ACTION ITEM -
Count the lines of data below that include "circle". Provide only the number.

Pictures paired with source code
=======
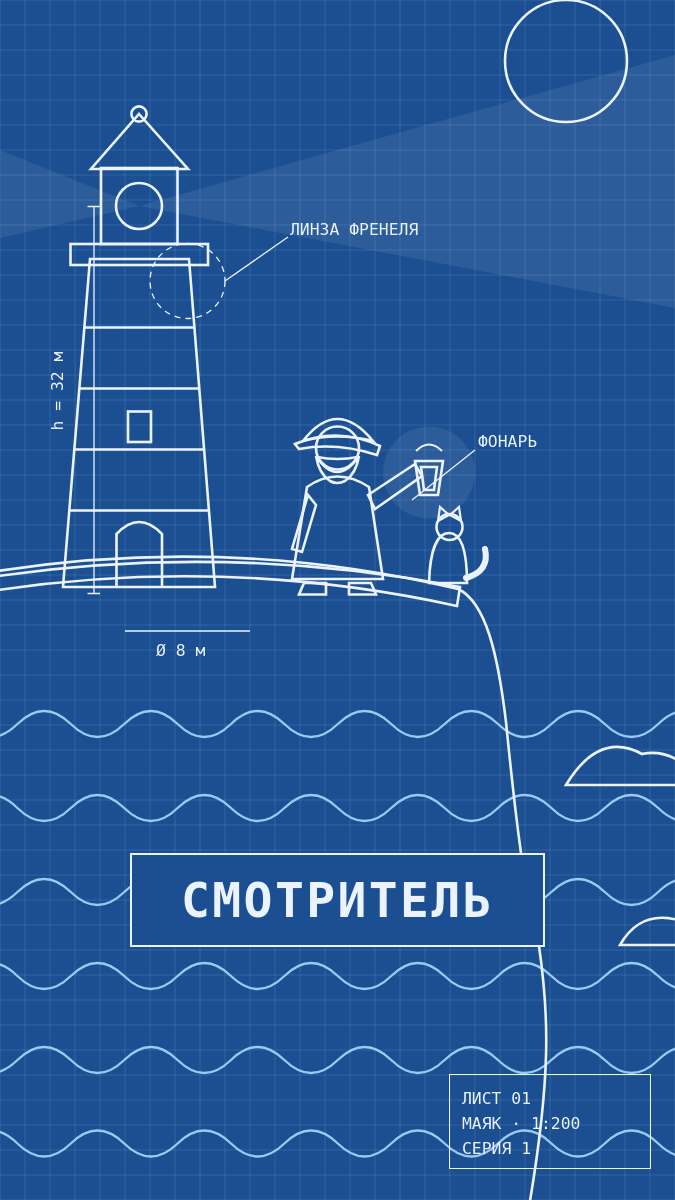
<!DOCTYPE html>
<html lang="ru">
<head>
<meta charset="utf-8">
<title>Смотритель</title>
<style>
  :root {
    --paper: #1b4f91;
    --ink: #eaf3ff;
    --wave: #9cc8f4;
    --grid: rgba(156, 200, 244, .17);
    --light: rgba(255, 255, 255, .075);
  }
  * { box-sizing: border-box; margin: 0; }
  html, body { width: 675px; height: 1200px; overflow: hidden; background: var(--paper); }
  .poster {
    position: relative; width: 675px; height: 1200px; overflow: hidden;
    background: var(--paper); color: var(--ink);
    font: 16.4px/25px "DejaVu Sans Mono", "Noto Sans Mono", monospace;
  }
  .drawing { position: absolute; inset: 0; display: block; fill: none; stroke: var(--ink); stroke-width: 2.6; }
  .grid { stroke: var(--grid); stroke-width: 1; }
  .beam, .glow { fill: var(--light); stroke: none; }
  .waves { stroke: var(--wave); stroke-width: 2.3; }
  .thin { stroke-width: 1.3; }
  .label { position: absolute; white-space: pre; }
  .lens { left: 290px; top: 217px; }
  .lantern { left: 478px; top: 429px; }
  .diameter { left: 156px; top: 638px; }
  .height { left: 57px; top: 391px; transform: translate(-50%, -50%) rotate(-90deg); }
  .title {
    position: absolute; left: 130px; top: 853px; width: 415px; height: 94px;
    display: flex; align-items: center; justify-content: center;
    background: var(--paper); border: 2.6px solid var(--ink);
    font-size: 48px; line-height: 1; font-weight: 700; letter-spacing: 2.4px;
  }
  .stamp {
    position: absolute; left: 449px; top: 1074px; width: 202px; height: 95px;
    padding: 11px 12px; border: 1.3px solid var(--ink);
  }
</style>
</head>
<body>
<main class="poster">
  <svg class="drawing" width="675" height="1200" viewBox="0 0 675 1200" aria-hidden="true">
    <defs>
      <pattern id="cell" width="25" height="25" patternUnits="userSpaceOnUse">
        <path class="grid" d="M25 0V25M0 25H25"/>
        <path class="grid" d="M0 0V25M0 0H25"/>
      </pattern>
      <path id="wave" d="M-36 0q26.7 26 53.4 0t53.4 0t53.4 0t53.4 0t53.4 0t53.4 0t53.4 0t53.4 0t53.4 0t53.4 0t53.4 0t53.4 0t53.4 0t53.4 0t53.4 0"/>
    </defs>
    <rect width="675" height="1200" fill="url(#cell)" stroke="none"/>

    <circle class="moon" cx="566" cy="61" r="61"/>
    <path class="beam" d="M139 206L675 55V308Z"/>
    <path class="beam" d="M139 206L0 150V238Z"/>

    <g class="waves">
      <use href="#wave" y="724"/>
      <use href="#wave" x="-53.4" y="808"/>
      <use href="#wave" y="892"/>
      <use href="#wave" x="-53.4" y="976"/>
      <use href="#wave" y="1060"/>
      <use href="#wave" x="-53.4" y="1143.5"/>
    </g>

    <g class="rocks">
      <path d="M566 785C586 752 611 737 642 754Q660 750 678 760V785Z"/>
      <path d="M620 945Q640 910 678 920V945Z"/>
    </g>

    <g class="cliff">
      <path d="M-2 571Q229 535 458 589C486 602 498 655 506 722C510 762 515 810 521 853L539 946C549 1015 551 1075 530 1201"/>
      <path d="M-2 576Q229 543 460 587L457 606Q229 556 -2 590"/>
    </g>

    <g class="lighthouse">
      <circle cx="139" cy="114" r="7.6"/>
      <path d="M139 114L188 169H91Z"/>
      <rect x="101" y="168" width="76.500" height="76"/>
      <circle cx="139" cy="206" r="23"/>
      <rect x="70.500" y="244" width="137.500" height="21"/>
      <path d="M90 259H189L215 587H63Z"/>
      <path d="M84 327.500H194M79.500 388.500H199M74 449.500H204M69 510.500H209"/>
      <rect x="128" y="411.500" width="23" height="30.500"/>
      <path d="M116.500 587V534Q139 510 162 534V587"/>
    </g>

    <g class="keeper">
      <path d="M307 487Q337 466 369 487L383 579H292Z"/>
      <path d="M308 495L316 505L302 552L292 549Z"/>
      <path d="M368 495L415 464L422 476L375 509Z"/>
      <path d="M304 583H326V594.500H299ZM349 583H371L376 594.500H349Z"/>
      <circle cx="337.500" cy="448" r="21.500"/>
      <path d="M316 456Q337 488 359 456Q356 474 345 481Q337 485 330 481Q319 474 316 456Z"/>
      <path d="M317 457Q337 461 358 457"/>
      <path d="M303 441Q337 397 373 441Q337 432 303 441Z"/>
      <path d="M295 444Q337 426 380 446L377 455Q337 442 299 449Z"/>
    </g>

    <g class="lantern-drawing">
      <circle class="glow" cx="429" cy="472.500" r="46"/>
      <path d="M416 451Q429 438 442 451" stroke-width="2"/>
      <path d="M415 461H443L438 495H420Z"/>
      <path d="M421 467H437L434 490H424Z"/>
    </g>

    <g class="cat">
      <path d="M429 583C430 548 438 533 449 533S467 548 467 583Z"/>
      <circle cx="449.500" cy="527" r="13"/>
      <path d="M438 521L440 507L449 515ZM450 515L459 507L461 521Z" stroke-width="2.200"/>
      <path d="M466 578Q490 571 485 549" stroke-width="6" stroke-linecap="round"/>
    </g>

    <g class="dimensions thin">
      <path d="M94 206V593.500M87.500 206.500H100M87.500 593.500H100"/>
      <path d="M125 631H250"/>
      <circle cx="187.500" cy="281" r="37.500" stroke-dasharray="6 5"/>
      <path d="M225 281L288 237M412 500L475 450"/>
    </g>
  </svg>

  <p class="label lens">ЛИНЗА ФРЕНЕЛЯ</p>
  <p class="label lantern">ФОНАРЬ</p>
  <p class="label height">h = 32 м</p>
  <p class="label diameter">Ø 8 м</p>
  <h1 class="title">СМОТРИТЕЛЬ</h1>
  <div class="stamp">
    <p>ЛИСТ 01</p>
    <p>МАЯК · 1:200</p>
    <p>СЕРИЯ 1</p>
  </div>
</main>
</body>
</html>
=======
TASK RESPONSE -
7